Nicholas Negroponte, MIT Media Lab chairman and co-founder, is working to bring $100 laptop computers to schoolchildren in developing nations. To achieve this goal, a new, non-profit association, One Laptop per Child (OLPC), has been created.
The proposed $100 machine will be a Linux-based, full-color, full-screen laptop that will use innovative power (including wind-up) and will be able to do most everything except store huge amounts of data. These rugged laptops will be WiFi- and cell phone-enabled, and have USB ports galore. Its current specifications are: 500MHz, 1GB, 1 Megapixel.
When these machines pop out of the box, they will make a mesh network of their own, peer-to-peer. This is something initially developed at MIT and the Media Lab. We are also exploring ways to connect them to the backbone of the Internet at very low cost.
The idea is to distribute the machines through those ministries of education willing to adopt a policy of “One Laptop per Child.” Initial discussions have been held with China, Brazil, Thailand, and Egypt. Additional countries will be selected for beta testing. Initial orders will be limited to a minimum of one million units.

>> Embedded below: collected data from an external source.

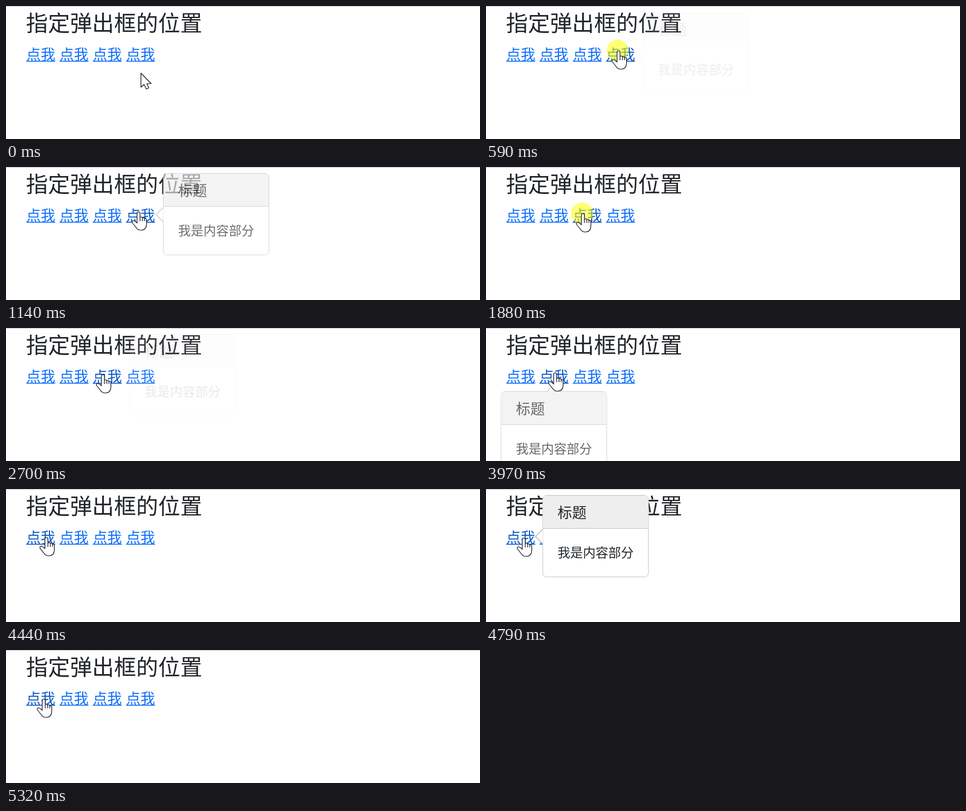
Write an HTML page that moves like this. It is 785 px wide and 221 px high and loops after 5.67 s.

```html
<!DOCTYPE html>
<html lang="zh-CN">
<head>
<meta charset="utf-8">
<title>弹出框</title>
<style>
  html, body { margin: 0; width: 100%; height: 100%; overflow: hidden; background: #fff; }
  svg { display: block; font-family: "Noto Sans CJK SC", "Noto Sans CJK", sans-serif; fill: #212529; }
  .link { fill: #0d6efd; stroke: none; }
  .link.hover { fill: #0a58ca; }
  .box { fill: #fff; stroke: #c6c6c6; }
  .tip { fill: #fff; stroke: #b8b8b8; stroke-width: 1.4; }
  .cursor { fill: #fff; stroke: #1b1b2b; stroke-width: 1.2; stroke-linejoin: round; }
</style>
</head>
<body>
<svg id="stage" width="785" height="221" viewBox="0 0 785 221"></svg>
<script>
const LOOP = 5670, FADE = 150, PRESS = 125;
const LINK_X = 33.5, LINK_STEP = 55.1, LINK_W = 48;

// Popover position, arrow side, and the times it starts to show and to hide
const popovers = [
  { x: 260, y: 10, side: 'left', show: 580, hide: 1090 },
  { x: 204.5, y: 10, side: 'left', show: 1930, hide: 2565 },
  { x: 24.5, y: 105, side: 'top', show: 3410, hide: 3925 },
  { x: 93.5, y: 10, side: 'left', show: 4640, hide: 5140 }
];
const presses = [520, 1010, 1880, 2500, 3360, 3840, 4570, 5060];

// Pointer path: time, x, y
const path = [
  [0, 223, 111], [70, 223, 111], [400, 218, 74],
  [1280, 218, 74], [1680, 159, 77],
  [2750, 159, 77], [3030, 145, 77], [3240, 113, 74],
  [4100, 113, 74], [4370, 70, 79], [4510, 61, 81], [LOOP, 61, 81]
];

const tips = { left: 'M.5 57 L-11.5 69 L.5 81', top: 'M76 .5 L88 -11.5 L100 .5' };

const linkMarkup = i => {
  const x = LINK_X + i * LINK_STEP;
  return `<g class="link"><text x="${x}" y="88.7" font-size="24">点我</text>
    <rect x="${x}" y="91" width="${LINK_W}" height="1.5"/></g>`;
};

const popoverMarkup = p => `<g class="popover" transform="translate(${p.x} ${p.y})">
  <rect class="box" x=".5" y=".5" width="175" height="135.5" rx="6.5"/>
  <path fill="#eee" d="M1 55 V7 Q1 1 7 1 H169 Q175 1 175 7 V55 Z"/>
  <path stroke="#c8c8c8" d="M1 55.5 H175"/>
  <path class="tip" d="${tips[p.side]}"/>
  <text x="25" y="38" font-size="24">标题</text>
  <text x="25" y="103" font-size="21">我是内容部分</text></g>`;

const stage = document.getElementById('stage');
stage.innerHTML = `
  <rect width="785" height="1" fill="#c8c8c8"/>
  <text x="33" y="41.5" font-size="36.5">指定弹出框的位置</text>
  ${[0, 1, 2, 3].map(linkMarkup).join('')}
  ${popovers.map(popoverMarkup).join('')}
  <g id="pointer">
    <circle id="press" r="18" fill="#ff0" fill-opacity=".55"/>
    <path id="arrow" class="cursor" d="M.5 .5 V24 L5.5 19.3 L9.5 27 L13.5 25 L10.3 18 H17.5 Z"/>
    <path id="hand" class="cursor" d="M-1 19 V3 Q-1 .5 1.5 .5 Q4 .5 4 3 V11 Q4 9 6 9 Q8 9 8 11.5
      Q8 10 9.8 10 Q11.5 10 11.5 12.5 Q11.5 11.5 13 11.5 Q14.7 11.5 14.7 14 V21 Q14.5 31 5.5 31
      Q0 31 -3 26 L-9 18.5 Q-10 15.5 -7.5 15 Q-5 15 -1 19 Z M4 10 V16 M8 11 V16 M11.5 12 V16"/>
  </g>`;

const byId = id => document.getElementById(id);
const links = [...stage.querySelectorAll('.link')];
const boxes = [...stage.querySelectorAll('.popover')];
const clamp = v => Math.min(1, Math.max(0, v));
const show = (el, on) => el.setAttribute('visibility', on ? 'visible' : 'hidden');

function pointerAt(t) {
  const i = path.findIndex(key => key[0] > t);
  const [t0, x0, y0] = path[i - 1], [t1, x1, y1] = path[i];
  const k = (t - t0) / (t1 - t0);
  return [x0 + (x1 - x0) * k, y0 + (y1 - y0) * k];
}

function draw(now) {
  const t = now % LOOP;
  const [x, y] = pointerAt(t);
  let hovering = false;
  links.forEach((link, i) => {
    const left = LINK_X + i * LINK_STEP;
    const over = x >= left && x <= left + LINK_W && y < 96;
    link.classList.toggle('hover', over);
    hovering ||= over;
  });
  popovers.forEach((p, i) => {
    const alpha = clamp((t - p.show) / FADE) - clamp((t - p.hide) / FADE);
    boxes[i].setAttribute('opacity', alpha);
  });
  byId('pointer').setAttribute('transform', `translate(${x} ${y})`);
  show(byId('press'), presses.some(p => t >= p && t < p + PRESS));
  show(byId('hand'), hovering);
  show(byId('arrow'), !hovering);
  requestAnimationFrame(draw);
}
draw(performance.now());
</script>
</body>
</html>
```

Five initial companies who have committed to this project are AMD, Brightstar, Google, News Corporation, and Red Hat.